    For this tutorial, the speaker uses a 160cm, 7mm spring stainless steel Adreno F.G shaft for the rig. The shaft comes in a tri-cut tip, welded flopper pins, and is very well-tuned. 

    Attach your muzzle bungee to the muzzle. It’s a pretty small hole so you've got a single strand of Dyneema that you're going to pass through and use that to pull the muzzle bungee Dyneema back through. You can see a little hole at the end of your muzzle, run that through. Pass it through the muzzle bungee loop. Now that your muzzle bungee is on, you can now put the mono on our shaft, doing the full rig.

    Step 6: Put the mono on the shaft.

    Before you start, put a nice cut on the end of your mono so it's easy to pass through the crimp. If it’s squished or crushed, you'll really struggle getting it through the copper double-barrel crimps. Pass it through the back and back through the crimp. You can burn a little blob on the end for additional security. It also keeps the flame away from your shooting line.

    You don't want the loop to be too short, because that'll end up crushing in the mech, and that crush point will be a weak point as well. Quite often, you'll see the big fish, the mono will snap at the shaft. So you want to leave a nice long loop, probably 6 or 7cm should be adequate for this one. Just crimping once at each end. Nothing over the top.

    Step 7: Make the bridles

    The next step would be the rubbers. For the robbers, the speaker in the video uses Microbore OPTIBAND Rubber from USA Latex, running two 14s at around 65cm that has a low recoil, easy to load and set up. For the bridles, use some 1.9mm waxed Dyneema. It's really hard-wearing and tends to outlast rubbers.

    Take about 20cm of Dyneema. Tie a small stopper knot at each end. Use a little figure-eight knot on both ends. At one end, and probably like the bridle length out of the rubber to be about 60mm, 6cm. So the total length you want there is about 80mm. It's going to have a little bit inside the rubber. Tie the knot and cut the tag end.

    Now you’ve got your bridles made. Cut the rubber down to length. Make sure you've got a pretty good flat end to start with there. Put the bridles into the rubber, a little bit of silicone grease on each end to make it easier to get in. Push it down about 10mm, 20mm. Just give plenty of room to tie your constrictor knot. Just make sure you don't put this one fully together yet. You've got to put it in the gun first.

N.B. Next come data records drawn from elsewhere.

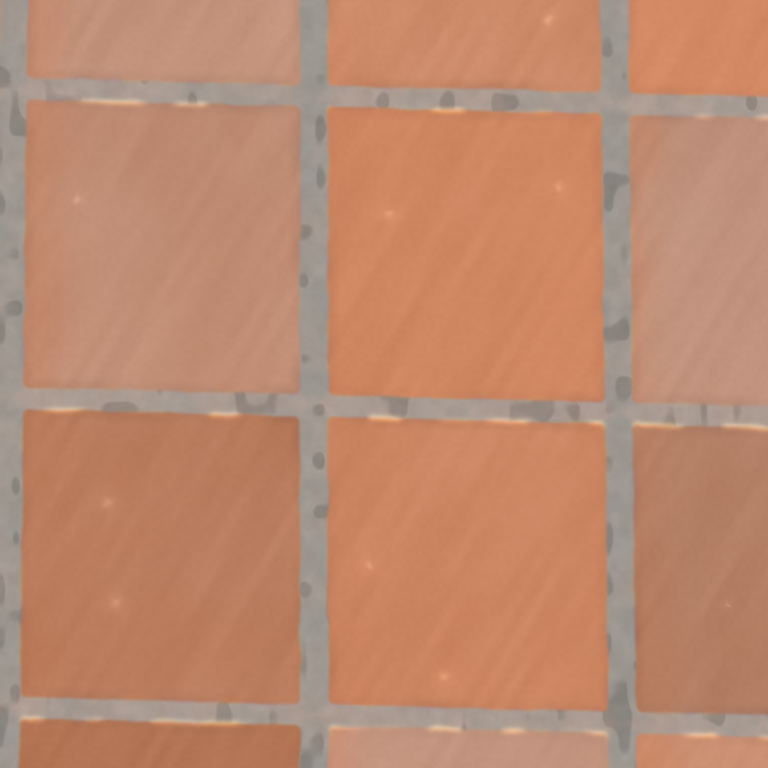
This texture is drawn by a Shadertoy shader. Its source:

```glsl
// Hand-laid terracotta tiles in grey mortar, seen slightly askew.
// A tapered grid gives each tile a rounded-box distance; a glaze tone per tile,
// layered noise, brushed streaks and pale chips supply the wear.
#define GRID_ORIGIN vec2(0.409, 0.472)
#define PITCH vec2(0.402, 0.403)
#define TAPER 0.011
#define ROW_TILT 0.025
#define MORTAR_HALF vec2(0.0182, 0.0140)
#define CORNER 0.008
#define EDGE_WOBBLE 0.0045
#define EDGE_SOFT 0.0035
#define CLAY_ORANGE vec3(0.805, 0.523, 0.380)
#define CLAY_PALE vec3(0.755, 0.578, 0.495)
#define MORTAR_COOL vec3(0.610, 0.590, 0.565)
#define MORTAR_WARM vec3(0.690, 0.615, 0.575)

// Paleness and brightness of each tile, three columns by four rows from below.
const vec2 GLAZE[12] = vec2[12](
    vec2(0.00, 0.88), vec2(0.95, 1.01), vec2(0.55, 1.04),
    vec2(0.20, 0.92), vec2(0.06, 1.00), vec2(0.50, 0.90),
    vec2(0.75, 0.98), vec2(0.00, 1.01), vec2(0.95, 0.99),
    vec2(0.92, 1.01), vec2(0.22, 1.00), vec2(0.00, 1.03));

float hash(vec2 p) {
    vec3 q = fract(p.xyx * vec3(0.1031, 0.1030, 0.0973));
    q += dot(q, q.yzx + 33.33);
    return fract((q.x + q.y) * q.z);
}

float noise(vec2 p) {
    vec2 i = floor(p), f = fract(p);
    f = f * f * (3.0 - 2.0 * f);
    return mix(mix(hash(i), hash(i + vec2(1, 0)), f.x),
               mix(hash(i + vec2(0, 1)), hash(i + vec2(1, 1)), f.x), f.y);
}

float fbm(vec2 p) {
    float sum = 0.0, amp = 0.5;
    for (int i = 0; i < 4; i++) {
        sum += amp * noise(p);
        p = mat2(1.6, 1.2, -1.2, 1.6) * p + 7.3;
        amp *= 0.5;
    }
    return sum / 0.9375;
}

float roundedBox(vec2 p, vec2 halfSize) {
    vec2 q = abs(p) - halfSize + CORNER;
    return length(max(q, 0.0)) + min(max(q.x, q.y), 0.0) - CORNER;
}

vec3 tileColor(vec2 uv, vec2 id, vec2 p, float d) {
    int column = int(mod(id.x + 1.0, 3.0)), row = int(mod(id.y + 2.0, 4.0));
    vec2 glaze = GLAZE[row * 3 + column];

    // Cloudy glaze, with warmer clay showing near the left side of pale tiles
    float cloud = fbm(uv * 7.0 + id * 13.0) - 0.5;
    float bare = smoothstep(-0.10, -0.19, p.x + 0.05 * cloud) * glaze.x * 0.4;
    vec3 col = mix(CLAY_ORANGE, CLAY_PALE, clamp(glaze.x + 0.25 * cloud - bare, 0.0, 1.0));
    col *= glaze.y * (1.0 + 0.05 * cloud);

    // Slow shading across the tile, brushed diagonal streaks and fine grain
    float slope = hash(id + 4.7) - 0.5;
    col *= 1.0 + 0.12 * p.x * slope - 0.10 * p.y * (hash(id + 9.1) - 0.3);
    vec2 brush = vec2(dot(uv, vec2(0.86, -0.51)), dot(uv, vec2(0.51, 0.86)));
    col += 0.026 * (noise(brush * vec2(75.0, 9.0)) - 0.5);
    col += 0.012 * (noise(uv * 190.0) - 0.5);

    // Small pale chips, each with a faint halo
    for (int i = 0; i < 3; i++) {
        vec2 seed = id * 5.0 + float(i) * 17.0 + 40.0;
        vec2 chip = (vec2(hash(seed), hash(seed + 2.3)) - 0.5) * 0.30;
        float size = mix(0.003, 0.008, hash(seed + 6.1));
        float r = length(p - chip + 0.004 * (noise(uv * 140.0) - 0.5)) / size;
        float strength = step(0.45, hash(seed + 8.9));
        col += strength * vec3(0.09, 0.09, 0.08) * (0.7 * exp(-r * r) + 0.3 * exp(-r * r * 0.12));
    }

    // Slightly browned rim
    return col * (1.0 - 0.07 * smoothstep(-0.018, 0.0, d) * noise(uv * 16.0 + 3.0));
}

vec3 mortarColor(vec2 uv, float horizontal) {
    float blotch = fbm(uv * 22.0 + 5.0);
    vec3 col = mix(MORTAR_COOL, MORTAR_WARM, clamp(0.55 * horizontal + 1.1 * (blotch - 0.4), 0.0, 1.0));
    col += 0.06 * (fbm(uv * 65.0) - 0.5);
    float pit = smoothstep(0.72, 0.86, noise(uv * vec2(48.0, 30.0) + 11.0));
    return col * (1.0 - 0.13 * pit);
}

void mainImage(out vec4 fragColor, in vec2 fragCoord) {
    vec2 uv = fragCoord / iResolution.xy;

    // Tapered, tilted grid with uneven tile edges
    vec2 pitch = PITCH - vec2(TAPER * uv.y, 0.0);
    vec2 g = uv - GRID_ORIGIN + vec2(0.0, ROW_TILT * (uv.x - GRID_ORIGIN.x));
    vec2 id = floor(g / pitch);
    vec2 p = (fract(g / pitch) - 0.5) * pitch;
    vec2 halfSize = 0.5 * pitch - MORTAR_HALF;
    float d = roundedBox(p, halfSize) + EDGE_WOBBLE * (fbm(uv * 28.0) - 0.5);

    // Mortar below, tile above
    vec2 outside = abs(p) - halfSize;
    float horizontal = smoothstep(-0.012, 0.012, outside.y - outside.x);
    float soft = max(EDGE_SOFT, 1.0 / iResolution.y);
    float tile = 1.0 - smoothstep(-soft, soft, d);
    vec3 col = mix(mortarColor(uv, horizontal), tileColor(uv, id, p, d), tile);

    // Broken light line along upper tile edges, thin warm fringe on the others
    float rim = exp(-pow(d / 0.0045, 2.0));
    float lit = horizontal * step(0.0, p.y) * smoothstep(0.40, 0.75, noise(uv * vec2(24.0, 9.0)));
    col += rim * lit * vec3(0.17, 0.14, 0.08);
    col += rim * (noise(uv * 40.0) - 0.45) * vec3(0.05, 0.03, -0.03);

    fragColor = vec4(clamp(col, 0.0, 1.0), 1.0);
}
```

    Attach the other side of the rubber to the bridle using the same process with the previous one. Now to tie the constrictor knots. Get 4 pieces of 35cm constrictor lines then tie a loop in each end. That's just to help tighten the knot down after.

    Now you’re ready to tie the constrictor knots. Once done, slide them down to the end and cinch them off tight. Slide it down, bed the knot in, just putting a little bit of tension on it so it can't move. Grab a screwdriver or a bridle tool punch, any other object you can get through your loops and use these to pull it tight.

    Step 8: Add shark clip and swivel to the handle.

    One final step in assembling a speargun: add a simple shark clip and swivel to the handle. So you’ve got somewhere to attach your float line. To attach this, use again 1.9 wax Dyneema and tie off with a double opposing noose knot, about 60cm line.

    Pass through the little connection in the bottom of your handle. Once through there, through the shark clip, loop back through the handle, then back through the shark clip. Now you've got two loops running through and two tag ends. Tie the opposing nooses, one on each end. Pull each noose tightly using pliers and trim the ends off. Once the shark clip is attached you can now connect the speed spike or straight into a float line. Now you have your finished gun.

    Got your own Adreno spear rig too? Use the hashtag #pimpmyspeargun on Instagram and tag Adreno in your post. We're going to be giving out a $100 voucher every month for the best pimped out spearguns!